> TASK TO CARRY OUT: Report every line of the data that includes "pixel".

### DATA EXTRACTS ###

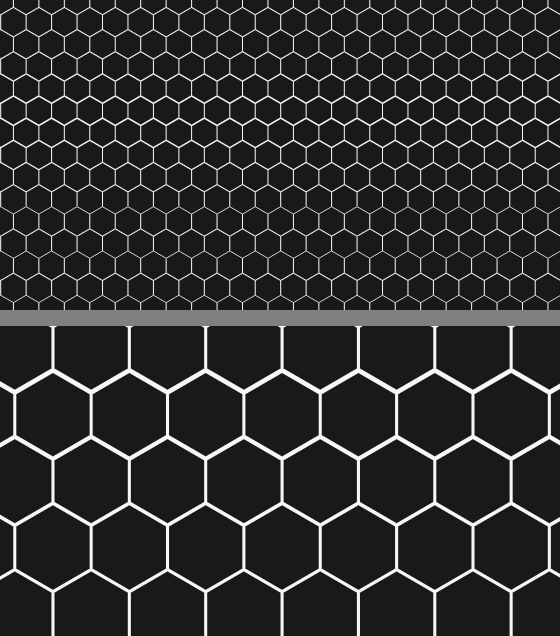
Top: the whole. Bottom: its middle third, enlarged.
Write a WebGL 2 fragment shader that draws this pattern.

```glsl
#version 300 es
precision highp float;

#define COLUMNS 22.0
#define ROWS 14.0
#define SHIFT_X 0.027
#define LINE_WIDTH 0.040
#define BOLD_EXTRA 0.022
#define BOLD_ROW 8.3
#define BOLD_SPREAD 2.2
#define THIN_LOSS 0.013
#define FILL_COLOR vec3(0.098)
#define LINE_COLOR vec3(0.97)

uniform vec2 u_resolution;
out vec4 outColor;

const float ROW_PITCH = 0.8660254; // row spacing in cell widths

// Offset from the nearest centre of a rectangular lattice
vec2 latticeOffset(vec2 grid, vec2 origin) {
    vec2 period = vec2(1.0, 2.0);
    vec2 q = mod(grid - origin + 0.5 * period, period) - 0.5 * period;
    return q * vec2(1.0, ROW_PITCH);
}

// Width of the slanted sides in one zigzag, counted from the bottom
float zigzagWidth(float index) {
    float t = (index - BOLD_ROW) / BOLD_SPREAD;
    float bold = BOLD_EXTRA * exp(-t * t);
    float isEven = 1.0 - mod(index, 2.0);
    float thin = THIN_LOSS * isEven * step(index, 4.5);
    return LINE_WIDTH + bold - thin;
}

// Antialiased coverage of a line centred on distance zero
float lineCoverage(float dist, float width, float pixel) {
    return clamp((0.5 * width - dist) / pixel + 0.5, 0.0, 1.0);
}

void main() {
    vec2 uv = gl_FragCoord.xy / u_resolution;
    vec2 grid = uv * vec2(COLUMNS, ROWS) - vec2(SHIFT_X, 0.0);
    float pixel = COLUMNS / u_resolution.x;

    // Nearest hexagon centre among even and odd rows
    vec2 evenCell = latticeOffset(grid, vec2(0.0));
    vec2 oddCell = latticeOffset(grid, vec2(0.5, 1.0));
    vec2 cell = dot(evenCell, evenCell) < dot(oddCell, oddCell) ? evenCell : oddCell;

    // Distances to the upright and slanted sides
    vec2 a = abs(cell);
    float upright = 0.5 - a.x;
    float slanted = 0.5 - dot(a, vec2(0.5, ROW_PITCH));

    // Zigzag above or below the current row
    float row = round(grid.y - cell.y / ROW_PITCH);
    float zigzag = row - (cell.y < 0.0 ? 1.0 : 0.0);

    float ink = max(lineCoverage(upright, LINE_WIDTH, pixel),
                    lineCoverage(slanted, zigzagWidth(zigzag), pixel));
    outColor = vec4(mix(FILL_COLOR, LINE_COLOR, ink), 1.0);
}
```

###

> ANSWER BOX:
float lineCoverage(float dist, float width, float pixel) {
    return clamp((0.5 * width - dist) / pixel + 0.5, 0.0, 1.0);
    float pixel = COLUMNS / u_resolution.x;
    float ink = max(lineCoverage(upright, LINE_WIDTH, pixel),
                    lineCoverage(slanted, zigzagWidth(zigzag), pixel));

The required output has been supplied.